He explains, “That’s where our families are” and expounds, “Our parish is actually very young and they’re on social media.”
Given his involvement with the school, the preschool, and the parish, Brad is very cognizant of how all three entities are interwoven. The school reinforces what the parish teaches on Sundays, and the parish offers opportunities for the kids to continue their Catholic formation outside of those Sundays. As the kids progress through their Sacraments of Initiation, Brad firmly believes, “Our school is doing what it is supposed to be doing.” In his view, “All three buildings are connected” [church, preschool, and school.]
Brad was previously a student at Our Lady’s school and is currently amazed at how much was going on behind the scenes to provide an excellent academic and Catholic education to the kids. “Every piece is integral and now I get to see all aspects of what goes on.” He pauses and then laughs, “Still, it’s wild to me as a former student.”
Outside of the school, Brad is obsessed with live entertainment; concerts, movies, and plays. He is also an enthusiastic cinephile with an interest in classic, documentary, and foreign films. His favorite movie is the 1952 romantic comedy film Singin’ in the Rain with Gene Kelly, Donald O’Connor, and Debbie Reynolds. As Brad describes it, “The movie brings me joy.” Obviously, the pandemic has curtailed these activities, but Brad is looking forward to them returning to them and having previously interviewed Denise Johns, I know that is a common wish.
Regarding coming home, one of Brad’s favorite activities at the school is the “Senior Salute.” This is where the graduating senior alums are honored for their tenure and time at OLPH school. They announce their intended colleges and are “clapped out” by the entirety of the school. I attended a public school which bounced between elementary, middle, and high schools and never had that opportunity to be a part of a community where nine years of your formative development are spent in the same place with the same family. However, I distinctly remember my technical school in the Air Force where we went through a similar process with the graduating airmen. It was equal parts envy and pride watching the graduating class.
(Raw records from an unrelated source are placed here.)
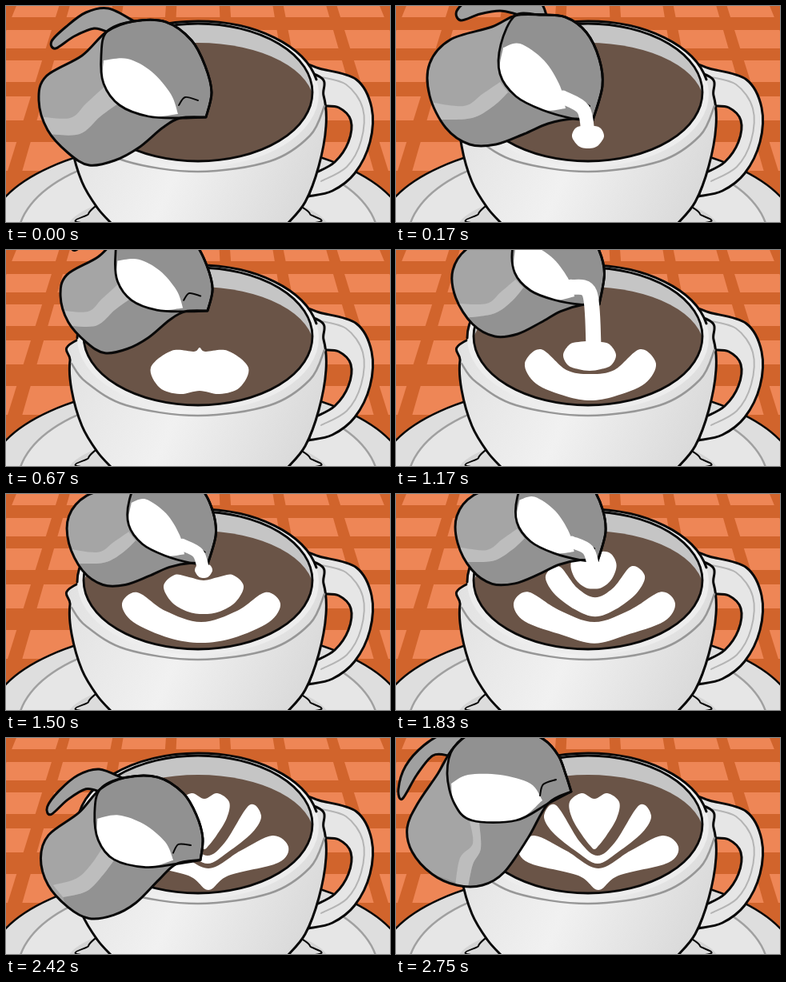
These frames come from a looping animation (480 px wide and 270 px high, 3010 ms). An HTML page with a canvas:

```html
<!DOCTYPE html>
<html lang="en">
<head>
<meta charset="utf-8">
<title>Latte art</title>
<style>
html, body { margin: 0; width: 100%; height: 100%; overflow: hidden; }
canvas { display: block; width: 480px; height: 270px; }
</style>
</head>
<body>
<canvas id="stage" width="480" height="270"></canvas>
<script>
const ctx = document.getElementById('stage').getContext('2d');
const LOOP = 3010, LAST = 33, INK = '#080808';
ctx.lineCap = ctx.lineJoin = 'round';

// Jug outlines: body 0-16 (11 is the spout tip), inner lip 17-20, milk surface 21-25,
// spout crease 26-28, handle 29-37, highlight edges 38-41 and 42-45.
const pairs = list => list.reduce((out, v, i) => (i % 2 ? out[out.length - 1].push(v) : out.push([v]), out), []);
const LEVEL = pairs([
  126,32, 95,62, 50,88, 41,118, 52,155, 78,184, 104,199, 136,193, 166,177, 196,152, 218,140, 250,139,
  257,108, 249,75, 232,43, 200,20, 160,19, 119,62, 122,97, 142,124, 178,138,
  122,68, 152,66, 182,82, 206,110, 215,135, 216,124, 224,114, 240,118,
  62,53, 57,44, 75,26, 100,8, 128,3, 160,19, 128,33, 110,28, 85,38,
  40,138, 80,140, 100,122, 124,100, 52,160, 92,160, 118,138, 140,122]);
const POUR = pairs([
  149,12, 120,26, 68,42, 42,72, 42,112, 62,152, 92,173, 125,173, 160,160, 190,147, 222,141, 246,143,
  258,100, 254,66, 238,33, 212,14, 180,11, 131,48, 130,85, 150,113, 183,130,
  134,52, 155,47, 185,68, 205,100, 212,128, 222,121, 232,120, 242,125,
  81,18, 76,6, 95,-8, 140,-14, 178,-6, 188,11, 150,10, 130,6, 105,10,
  42,120, 85,125, 108,110, 130,95, 55,142, 95,140, 122,125, 140,108]);
const UPRIGHT = pairs([
  72,12, 52,45, 27,82, 14,112, 20,142, 45,170, 76,184, 108,184, 135,168, 165,125, 190,82, 219,67,
  212,45, 203,22, 185,2, 150,-12, 100,-8, 64,45, 73,82, 95,103, 150,103,
  69,57, 90,46, 130,46, 168,57, 183,78, 180,72, 184,58, 200,52,
  8,76, 3,64, 12,35, 35,9, 62,-6, 90,-5, 66,22, 46,22, 26,46,
  74,186, 80,150, 96,132, 92,104, 90,186, 96,158, 106,138, 104,106]);

// step, tip x, tip y, scale, degrees, pour weight, upright weight
const POSES = [
  [0, 250, 139, 1, 0, 0, 0], [2, 246, 143, 1, 0, 1, 0], [6, 248, 108, .94, 0, .9, 0],
  [8, 252, 76, .88, 0, 0, 0], [10, 253, 72, .88, 0, 0, 0], [12, 254, 68, .87, -4, .9, 0],
  [14, 254, 68, .87, -6, 1, 0], [18, 252, 88, .85, 0, 1, 0], [22, 252, 84, .86, 0, .9, 0],
  [26, 253, 158, .91, 3, 0, 0], [27, 253, 180, .93, 2, 0, 0], [28, 249, 174, .95, 0, 0, .1],
  [33, 219, 67, 1, 0, 0, 1]];

// step, end x, end y, width
const STREAM = [
  [1, 238, 150, 0], [2, 240, 160, 17], [6, 241, 138, 14], [7, 241, 130, 0], [11, 244, 125, 0],
  [12, 245, 122, 17], [14, 247, 118, 19], [16, 247, 110, 8], [17, 247, 97, 15], [22, 247, 92, 15],
  [24, 248, 120, 12], [26, 247, 153, 10], [28, 250, 175, 0]];

// step, centre x, then (half width, y) down the right side of a symmetric shape
const BOTTOM_LEAF = [
  [2, 240, 0,150, 8,150, 16,153, 20,163, 14,173, 8,177, 0,178],
  [8, 242, 0,122, 7,127, 35,126, 61,147, 50,172, 25,180, 0,176],
  [14, 243, 0,155, 30,150, 62,124, 82,142, 68,167, 30,183, 0,188],
  [18, 244, 0,160, 45,146, 80,123, 99,137, 85,160, 40,180, 0,186],
  [24, 250, 0,160, 45,144, 85,122, 102,137, 88,159, 38,175, 0,187],
  [27, 253, 0,163, 40,141, 80,122, 100,136, 87,156, 25,172, 0,190]];
const MIDDLE_LEAF = [
  [12, 244, 0,120, 5,121, 12,124, 16,130, 13,137, 6,141, 0,142],
  [14, 242, 0,114, 14,115, 25,118, 33,131, 27,144, 14,149, 0,151],
  [18, 247, 0,108, 18,104, 36,101, 50,115, 40,135, 20,147, 0,150],
  [24, 250, 0,140, 25,124, 50,85, 68,96, 58,118, 28,143, 0,155],
  [27, 252, 0,147, 22,130, 52,84, 67,97, 56,118, 25,143, 0,157]];
const HEART = [
  [18, 247, 0,86, 5,87, 9,90, 11,95, 9,100, 5,104, 0,105],
  [23, 247, 0,72, 14,68, 26,72, 33,88, 26,108, 12,120, 0,122],
  [26, 248, 0,76, 16,69, 31,80, 28,100, 15,122, 4,136, 0,139]];

const mix = (a, b, k) => a + (b - a) * k;

function sample(keys, step) {
  if (step < keys[0][0]) return null;
  const n = keys.findIndex(key => key[0] > step);
  if (n < 0) return keys[keys.length - 1].slice(1);
  const a = keys[n - 1], b = keys[n], k = (step - a[0]) / (b[0] - a[0]);
  return a.map((v, i) => mix(v, b[i], k)).slice(1);
}

// Smooth curve through points; a point given twice makes a corner.
function curve(points, closed) {
  const path = new Path2D(), n = points.length;
  const get = i => points[closed ? (i + n) % n : Math.max(0, Math.min(n - 1, i))];
  path.moveTo(...points[0]);
  for (let i = 0; i < (closed ? n : n - 1); i++) {
    const [p, a, b, q] = [-1, 0, 1, 2].map(d => get(i + d));
    if (a[0] === b[0] && a[1] === b[1]) continue;
    path.bezierCurveTo(a[0] + (b[0] - p[0]) / 6, a[1] + (b[1] - p[1]) / 6,
      b[0] - (q[0] - a[0]) / 6, b[1] - (q[1] - a[1]) / 6, ...b);
  }
  if (closed) path.closePath();
  return path;
}

function paint(path, fill, stroke, width = 3) {
  if (fill) { ctx.fillStyle = fill; ctx.fill(path); }
  if (stroke) { ctx.strokeStyle = stroke; ctx.lineWidth = width; ctx.stroke(path); }
}

function oval(x, y, rx, ry) {
  const path = new Path2D();
  path.ellipse(x, y, rx, ry, 0, 0, 7);
  return path;
}

function clipped(path, draw) {
  ctx.save();
  ctx.clip(path);
  draw();
  ctx.restore();
}

function drawFloor() {
  ctx.fillStyle = '#d1642c';
  ctx.fillRect(0, 0, 480, 270);
  ctx.fillStyle = '#ee8656';
  const x = (col, y) => 240 + col * (66.8 + .12 * y);
  for (const [top, bottom] of [[-8, 14], [30, 53], [68, 95], [113, 143], [170, 206]])
    for (let col = -4; col <= 4; col++) {
      ctx.beginPath();
      ctx.moveTo(x(col - .4, top), top);
      ctx.lineTo(x(col + .4, top), top);
      ctx.lineTo(x(col + .4, bottom), bottom);
      ctx.lineTo(x(col - .4, bottom), bottom);
      ctx.fill();
    }
}

function drawCup() {
  paint(oval(240, 285, 262, 118), '#dedede', INK, 2.5);
  paint(oval(240, 290, 225, 113), '#e6e6e6', '#a0a0a0', 2.5);
  paint(oval(240, 282, 165, 52), '#d4d4d4');
  paint(curve(pairs([112,250, 103,260, 108,272, 372,272, 380,260, 368,250])), '#dcdcdc', INK, 2);

  const handle = pairs([372,76, 395,79, 438,92, 457,127, 455,170, 436,209, 408,231, 378,238, 378,238,
    388,208, 388,208, 411,195, 428,170, 431,143, 416,127, 396,125, 396,125]);
  paint(curve(handle, true), '#e6e6e6', INK);
  paint(curve(pairs([390,88, 425,98, 446,128, 444,168, 426,201, 394,219])), null, '#b4b4b4', 2);

  const shade = ctx.createLinearGradient(80, 130, 390, 270);
  shade.addColorStop(0, '#e2e2e2');
  shade.addColorStop(.45, '#f1f1f1');
  shade.addColorStop(1, '#d6d6d6');
  const bowl = pairs([90,112, 80,138, 82,175, 95,220, 114,252, 132,272, 132,272, 352,272, 352,272,
    374,245, 391,200, 400,150, 397,112, 382,84, 240,60]);
  paint(curve(bowl, true), shade, INK);
  paint(curve(pairs([82,142, 100,165, 150,194, 240,207, 330,194, 380,162, 398,125])), null, '#979797', 2.5);
  paint(oval(240, 110, 151, 91), '#ededed');
  const backRim = new Path2D();
  backRim.ellipse(240, 110, 151, 91, 0, Math.PI, -.2);
  paint(backRim, null, INK);
}

const opening = oval(240, 108, 143, 86);

function drawCoffee(step) {
  paint(opening, '#c5c5c5');
  clipped(opening, () => {
    paint(oval(240, 122, 145, 76), '#6a5447');
    for (const keys of [BOTTOM_LEAF, MIDDLE_LEAF, HEART]) {
      const shape = sample(keys, step);
      if (!shape) continue;
      const [centre, ...rest] = shape, half = pairs(rest);
      const right = half.map(([dx, y]) => [centre + dx, y]);
      const left = half.slice(1, -1).reverse().map(([dx, y]) => [centre - dx, y]);
      paint(curve([...right, ...left], true), '#fff');
    }
  });
  paint(opening, null, INK, 2.8);
}

function drawJug(step) {
  const [x, y, scale, degrees, pour, upright] = sample(POSES, step);
  const angle = degrees * Math.PI / 180, c = Math.cos(angle) * scale, s = Math.sin(angle) * scale;
  const shape = LEVEL.map((p, i) => p.map((v, k) =>
    v * (1 - pour - upright) + POUR[i][k] * pour + UPRIGHT[i][k] * upright));
  const tip = shape[11];
  const pts = shape.map(([px, py]) => {
    const dx = px - tip[0], dy = py - tip[1];
    return [x + dx * c - dy * s, y + dx * s + dy * c];
  });
  const line = (ids, closed) => curve(ids.map(i => pts[i]), closed);

  paint(line([29, 30, 31, 32, 33, 34, 34, 35, 35, 36, 37], true), '#a0a0a0', INK);
  const body = line([0, 1, 2, 3, 4, 5, 6, 7, 8, 9, 10, 11, 11, 12, 13, 14, 15, 16], true);
  paint(body, '#a5a5a5');
  clipped(body, () => {
    paint(line([42, 42, 43, 44, 45, 45, 10, 10, 9, 8, 7, 6, 5], true), '#929292');
    paint(line([38, 38, 39, 40, 41, 41, 45, 45, 44, 43, 42, 42], true), '#bdbdbd');
  });
  const mouth = line([0, 17, 18, 19, 20, 10, 11, 11, 12, 13, 14, 15, 16], true);
  paint(mouth, '#919191');
  clipped(mouth, () => paint(line([21, 21, 22, 23, 24, 25, 25, 20, 19, 18], true), '#fff'));
  paint(mouth, null, INK, 2.8);
  paint(body, null, INK);
  paint(line([26, 27, 28]), null, INK, 2);

  const stream = sample(STREAM, step);
  if (stream && stream[2] > 0) {
    const [endX, endY, width] = stream, [a, b] = [pts[24], pts[25]];
    const start = [(a[0] + b[0]) / 2, (a[1] + b[1]) / 2];
    paint(curve([start, [x - 12, y - 14], [endX, endY]]), null, '#fff', width);
  }
}

// Twelve drawings a second, on 10 ms ticks; the last one holds.
function frame(now) {
  const time = now % LOOP;
  let step = LAST;
  while (Math.round(step * 25 / 3) * 10 > time) step--;
  drawFloor();
  drawCup();
  drawCoffee(step);
  drawJug(step);
  requestAnimationFrame(frame);
}
requestAnimationFrame(frame);
</script>
</body>
</html>
```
Two of the things I pride myself on (okay, my wife would argue I pride myself on quite a few things… and not in a good way) are listening more than I speak and paying attention. One of the things I noticed while speaking with Brad was a semicolon tattoo on his arm. As we were finishing our interview, I asked him about it, assuming it had to do with his university English degree.
It turns out that I was mistaken; that semicolon is a proud statement of supporting mental health. It is a brazen and outspoken affirmation against self-harm and suicide that Brad wears. I have a number of tattoos, perhaps more than I should have, but was very humbled to hear Brad’s explanation of that particular tattoo.
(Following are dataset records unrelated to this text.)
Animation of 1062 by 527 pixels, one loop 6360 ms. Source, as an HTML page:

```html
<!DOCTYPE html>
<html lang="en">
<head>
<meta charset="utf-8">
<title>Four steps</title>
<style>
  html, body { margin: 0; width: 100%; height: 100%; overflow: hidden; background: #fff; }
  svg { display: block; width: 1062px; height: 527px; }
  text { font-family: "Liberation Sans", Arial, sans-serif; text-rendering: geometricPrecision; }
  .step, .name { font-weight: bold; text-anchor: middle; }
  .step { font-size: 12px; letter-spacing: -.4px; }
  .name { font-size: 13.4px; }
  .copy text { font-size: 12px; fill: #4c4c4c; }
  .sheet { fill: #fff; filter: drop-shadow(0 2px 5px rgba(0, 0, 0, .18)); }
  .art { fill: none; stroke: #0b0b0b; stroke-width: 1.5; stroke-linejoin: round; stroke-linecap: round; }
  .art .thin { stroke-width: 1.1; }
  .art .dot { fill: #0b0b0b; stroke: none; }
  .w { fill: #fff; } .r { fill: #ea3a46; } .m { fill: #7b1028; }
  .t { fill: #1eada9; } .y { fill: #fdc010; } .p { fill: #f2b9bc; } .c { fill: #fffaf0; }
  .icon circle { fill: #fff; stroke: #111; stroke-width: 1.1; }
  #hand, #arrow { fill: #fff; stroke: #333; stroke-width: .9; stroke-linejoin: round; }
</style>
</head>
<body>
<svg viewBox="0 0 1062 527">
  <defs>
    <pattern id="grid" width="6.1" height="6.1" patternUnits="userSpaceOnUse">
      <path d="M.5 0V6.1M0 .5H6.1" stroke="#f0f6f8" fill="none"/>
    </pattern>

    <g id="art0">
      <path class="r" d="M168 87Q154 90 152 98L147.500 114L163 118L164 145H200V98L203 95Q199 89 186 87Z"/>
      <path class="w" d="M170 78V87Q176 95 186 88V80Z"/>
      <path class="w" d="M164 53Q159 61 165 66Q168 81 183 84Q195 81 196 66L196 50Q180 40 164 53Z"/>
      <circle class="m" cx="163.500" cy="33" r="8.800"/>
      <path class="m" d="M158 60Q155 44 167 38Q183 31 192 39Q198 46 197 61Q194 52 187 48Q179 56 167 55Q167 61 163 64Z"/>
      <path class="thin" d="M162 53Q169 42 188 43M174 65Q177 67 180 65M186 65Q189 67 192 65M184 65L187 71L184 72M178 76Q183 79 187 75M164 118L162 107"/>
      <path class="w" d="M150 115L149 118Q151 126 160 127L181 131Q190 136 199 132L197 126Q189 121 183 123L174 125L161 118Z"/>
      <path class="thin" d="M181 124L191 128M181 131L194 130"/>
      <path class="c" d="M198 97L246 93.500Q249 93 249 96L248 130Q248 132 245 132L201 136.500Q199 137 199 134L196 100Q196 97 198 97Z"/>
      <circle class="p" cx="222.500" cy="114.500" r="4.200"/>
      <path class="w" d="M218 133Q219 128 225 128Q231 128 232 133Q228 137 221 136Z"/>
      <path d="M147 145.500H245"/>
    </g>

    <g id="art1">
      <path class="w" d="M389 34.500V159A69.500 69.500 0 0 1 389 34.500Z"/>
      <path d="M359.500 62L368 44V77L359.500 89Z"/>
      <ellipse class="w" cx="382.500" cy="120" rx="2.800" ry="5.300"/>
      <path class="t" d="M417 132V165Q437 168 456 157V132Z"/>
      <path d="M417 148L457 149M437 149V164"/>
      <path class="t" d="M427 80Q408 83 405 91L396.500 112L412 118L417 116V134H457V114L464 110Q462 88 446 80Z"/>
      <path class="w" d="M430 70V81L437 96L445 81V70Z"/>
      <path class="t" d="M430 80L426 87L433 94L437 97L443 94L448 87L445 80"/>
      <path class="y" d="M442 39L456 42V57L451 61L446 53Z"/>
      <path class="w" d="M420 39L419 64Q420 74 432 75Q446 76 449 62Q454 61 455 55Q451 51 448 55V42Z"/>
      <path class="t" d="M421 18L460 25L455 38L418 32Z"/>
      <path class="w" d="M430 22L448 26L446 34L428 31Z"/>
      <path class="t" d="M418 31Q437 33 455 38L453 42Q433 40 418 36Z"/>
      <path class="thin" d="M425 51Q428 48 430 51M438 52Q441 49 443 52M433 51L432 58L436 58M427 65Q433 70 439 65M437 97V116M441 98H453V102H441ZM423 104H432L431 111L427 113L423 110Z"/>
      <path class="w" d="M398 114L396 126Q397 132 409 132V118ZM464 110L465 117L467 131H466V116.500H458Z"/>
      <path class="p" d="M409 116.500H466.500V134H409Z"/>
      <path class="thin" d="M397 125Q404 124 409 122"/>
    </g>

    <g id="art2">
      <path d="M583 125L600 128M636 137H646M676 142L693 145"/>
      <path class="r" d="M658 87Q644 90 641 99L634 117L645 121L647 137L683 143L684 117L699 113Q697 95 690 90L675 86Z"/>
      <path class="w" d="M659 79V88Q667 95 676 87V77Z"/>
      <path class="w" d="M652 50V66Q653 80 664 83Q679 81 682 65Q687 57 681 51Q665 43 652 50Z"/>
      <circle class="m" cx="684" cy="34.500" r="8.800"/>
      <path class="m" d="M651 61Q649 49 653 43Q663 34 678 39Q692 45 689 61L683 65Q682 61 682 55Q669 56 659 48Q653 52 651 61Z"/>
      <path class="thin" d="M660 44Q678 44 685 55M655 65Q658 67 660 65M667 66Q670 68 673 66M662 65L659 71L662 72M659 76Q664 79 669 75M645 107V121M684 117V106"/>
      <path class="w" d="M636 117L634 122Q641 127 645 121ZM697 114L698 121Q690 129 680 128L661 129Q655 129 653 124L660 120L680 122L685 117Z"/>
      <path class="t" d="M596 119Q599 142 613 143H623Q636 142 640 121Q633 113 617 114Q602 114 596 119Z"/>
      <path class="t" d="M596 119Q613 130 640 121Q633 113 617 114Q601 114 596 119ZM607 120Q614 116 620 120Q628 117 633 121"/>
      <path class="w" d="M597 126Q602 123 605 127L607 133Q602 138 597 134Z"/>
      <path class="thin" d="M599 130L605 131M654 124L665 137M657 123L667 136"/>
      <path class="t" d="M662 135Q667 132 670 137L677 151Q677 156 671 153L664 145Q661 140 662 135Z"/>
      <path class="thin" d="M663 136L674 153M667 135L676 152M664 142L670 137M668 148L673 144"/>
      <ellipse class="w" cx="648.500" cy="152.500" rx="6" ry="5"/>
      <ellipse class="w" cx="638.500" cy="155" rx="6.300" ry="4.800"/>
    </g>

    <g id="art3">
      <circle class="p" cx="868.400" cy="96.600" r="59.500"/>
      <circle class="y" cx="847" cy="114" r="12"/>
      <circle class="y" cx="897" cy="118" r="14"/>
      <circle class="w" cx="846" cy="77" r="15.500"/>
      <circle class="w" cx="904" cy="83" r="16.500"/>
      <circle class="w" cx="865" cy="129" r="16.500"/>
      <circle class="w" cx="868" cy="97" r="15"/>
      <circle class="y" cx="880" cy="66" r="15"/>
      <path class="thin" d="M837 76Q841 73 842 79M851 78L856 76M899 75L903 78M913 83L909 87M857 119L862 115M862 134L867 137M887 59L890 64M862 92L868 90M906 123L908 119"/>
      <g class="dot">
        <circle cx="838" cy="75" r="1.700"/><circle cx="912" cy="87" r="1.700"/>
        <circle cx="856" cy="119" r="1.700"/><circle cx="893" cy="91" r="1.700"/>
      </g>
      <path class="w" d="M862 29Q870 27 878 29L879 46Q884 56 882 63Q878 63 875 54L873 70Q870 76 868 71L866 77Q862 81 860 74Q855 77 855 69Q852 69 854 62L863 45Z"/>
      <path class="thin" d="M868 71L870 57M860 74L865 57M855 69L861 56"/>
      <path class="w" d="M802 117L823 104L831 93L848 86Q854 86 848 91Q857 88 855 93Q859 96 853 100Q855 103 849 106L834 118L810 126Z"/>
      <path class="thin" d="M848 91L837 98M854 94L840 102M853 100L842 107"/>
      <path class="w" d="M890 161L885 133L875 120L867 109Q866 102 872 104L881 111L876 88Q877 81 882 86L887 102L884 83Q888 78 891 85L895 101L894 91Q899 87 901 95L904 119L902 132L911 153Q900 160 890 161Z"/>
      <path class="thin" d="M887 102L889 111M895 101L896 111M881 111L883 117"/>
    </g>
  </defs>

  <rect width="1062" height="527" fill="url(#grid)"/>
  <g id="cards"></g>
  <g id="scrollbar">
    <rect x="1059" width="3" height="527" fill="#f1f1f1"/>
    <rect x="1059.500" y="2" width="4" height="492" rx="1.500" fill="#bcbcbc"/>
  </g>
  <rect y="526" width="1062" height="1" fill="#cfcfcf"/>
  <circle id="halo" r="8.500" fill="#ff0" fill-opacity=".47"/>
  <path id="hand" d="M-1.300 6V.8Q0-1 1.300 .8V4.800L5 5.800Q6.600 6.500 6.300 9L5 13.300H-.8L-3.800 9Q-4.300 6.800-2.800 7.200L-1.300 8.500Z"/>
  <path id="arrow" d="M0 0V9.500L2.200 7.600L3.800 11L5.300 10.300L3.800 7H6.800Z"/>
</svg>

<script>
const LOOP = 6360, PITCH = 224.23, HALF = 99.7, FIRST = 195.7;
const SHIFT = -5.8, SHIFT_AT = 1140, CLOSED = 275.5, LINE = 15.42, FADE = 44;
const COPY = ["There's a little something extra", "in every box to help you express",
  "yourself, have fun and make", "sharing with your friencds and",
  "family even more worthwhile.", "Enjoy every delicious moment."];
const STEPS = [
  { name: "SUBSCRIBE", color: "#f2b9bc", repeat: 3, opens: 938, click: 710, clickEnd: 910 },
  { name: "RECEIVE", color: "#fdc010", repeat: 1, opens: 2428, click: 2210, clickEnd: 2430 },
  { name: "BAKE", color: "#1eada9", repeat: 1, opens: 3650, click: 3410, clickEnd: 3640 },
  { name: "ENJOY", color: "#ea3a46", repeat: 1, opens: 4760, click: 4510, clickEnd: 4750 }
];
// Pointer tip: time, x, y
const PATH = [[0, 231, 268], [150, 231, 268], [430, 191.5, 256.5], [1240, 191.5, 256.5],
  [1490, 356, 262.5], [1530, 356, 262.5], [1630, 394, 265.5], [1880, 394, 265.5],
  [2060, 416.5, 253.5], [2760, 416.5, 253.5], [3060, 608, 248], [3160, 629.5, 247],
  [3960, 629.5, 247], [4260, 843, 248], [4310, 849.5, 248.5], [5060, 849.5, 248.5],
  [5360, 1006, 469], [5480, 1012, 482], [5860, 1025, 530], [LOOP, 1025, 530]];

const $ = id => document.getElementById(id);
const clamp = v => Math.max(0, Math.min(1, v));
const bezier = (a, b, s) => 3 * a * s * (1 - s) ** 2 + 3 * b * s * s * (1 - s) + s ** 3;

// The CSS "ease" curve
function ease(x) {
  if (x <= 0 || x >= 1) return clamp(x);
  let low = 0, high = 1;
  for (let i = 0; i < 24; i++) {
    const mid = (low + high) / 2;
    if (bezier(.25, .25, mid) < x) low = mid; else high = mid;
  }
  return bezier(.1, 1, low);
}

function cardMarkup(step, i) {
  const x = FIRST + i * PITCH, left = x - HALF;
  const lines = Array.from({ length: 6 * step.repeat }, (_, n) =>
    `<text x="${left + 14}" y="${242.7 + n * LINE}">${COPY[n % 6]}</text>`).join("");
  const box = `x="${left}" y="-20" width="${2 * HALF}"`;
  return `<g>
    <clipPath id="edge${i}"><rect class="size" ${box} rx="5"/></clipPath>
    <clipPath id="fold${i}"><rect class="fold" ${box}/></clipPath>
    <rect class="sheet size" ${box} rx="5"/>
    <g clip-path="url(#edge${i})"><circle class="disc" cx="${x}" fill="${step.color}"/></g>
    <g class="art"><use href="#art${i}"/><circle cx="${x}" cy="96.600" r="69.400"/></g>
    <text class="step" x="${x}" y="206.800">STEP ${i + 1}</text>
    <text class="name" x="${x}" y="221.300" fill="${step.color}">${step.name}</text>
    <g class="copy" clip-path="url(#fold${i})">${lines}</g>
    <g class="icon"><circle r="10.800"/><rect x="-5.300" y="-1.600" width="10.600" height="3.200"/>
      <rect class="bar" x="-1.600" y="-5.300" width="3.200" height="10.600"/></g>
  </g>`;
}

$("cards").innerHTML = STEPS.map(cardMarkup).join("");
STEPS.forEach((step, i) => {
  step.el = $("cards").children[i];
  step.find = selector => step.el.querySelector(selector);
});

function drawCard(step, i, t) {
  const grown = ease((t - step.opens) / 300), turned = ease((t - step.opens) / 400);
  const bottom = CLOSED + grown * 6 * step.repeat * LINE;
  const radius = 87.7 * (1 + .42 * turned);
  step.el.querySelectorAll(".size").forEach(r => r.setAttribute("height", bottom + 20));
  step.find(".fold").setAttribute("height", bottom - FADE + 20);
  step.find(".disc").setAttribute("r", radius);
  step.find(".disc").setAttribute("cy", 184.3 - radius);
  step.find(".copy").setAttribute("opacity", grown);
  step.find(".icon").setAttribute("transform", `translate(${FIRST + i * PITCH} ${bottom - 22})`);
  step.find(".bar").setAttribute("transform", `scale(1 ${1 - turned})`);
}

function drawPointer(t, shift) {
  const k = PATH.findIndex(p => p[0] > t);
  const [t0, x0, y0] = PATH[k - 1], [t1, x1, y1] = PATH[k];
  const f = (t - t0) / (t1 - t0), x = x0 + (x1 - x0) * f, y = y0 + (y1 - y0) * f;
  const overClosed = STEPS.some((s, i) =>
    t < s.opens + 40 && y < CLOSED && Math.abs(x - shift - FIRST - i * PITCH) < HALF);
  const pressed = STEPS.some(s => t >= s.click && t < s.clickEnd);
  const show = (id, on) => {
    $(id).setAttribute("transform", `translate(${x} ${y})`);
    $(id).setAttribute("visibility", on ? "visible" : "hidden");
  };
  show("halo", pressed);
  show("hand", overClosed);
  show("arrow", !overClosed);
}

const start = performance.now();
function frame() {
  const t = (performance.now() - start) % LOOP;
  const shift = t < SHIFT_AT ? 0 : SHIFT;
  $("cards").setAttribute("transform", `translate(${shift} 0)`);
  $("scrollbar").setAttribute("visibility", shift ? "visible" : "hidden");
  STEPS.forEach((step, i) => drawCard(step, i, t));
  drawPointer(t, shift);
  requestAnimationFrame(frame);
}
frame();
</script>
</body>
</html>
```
Perhaps associated with that tattoo, Brad’s greatest wish is for world peace. He qualifies, “Not just the stereotypical world peace.” Brad further explains, “There’s a lot of violence from differences and I just want everyone to see and celebrate those differences, but still.” Then he stops and thinks and adds, “I want us all to be able to live together. That’s why I work here and I want to help all the students to realize this.”
By Eric Brooks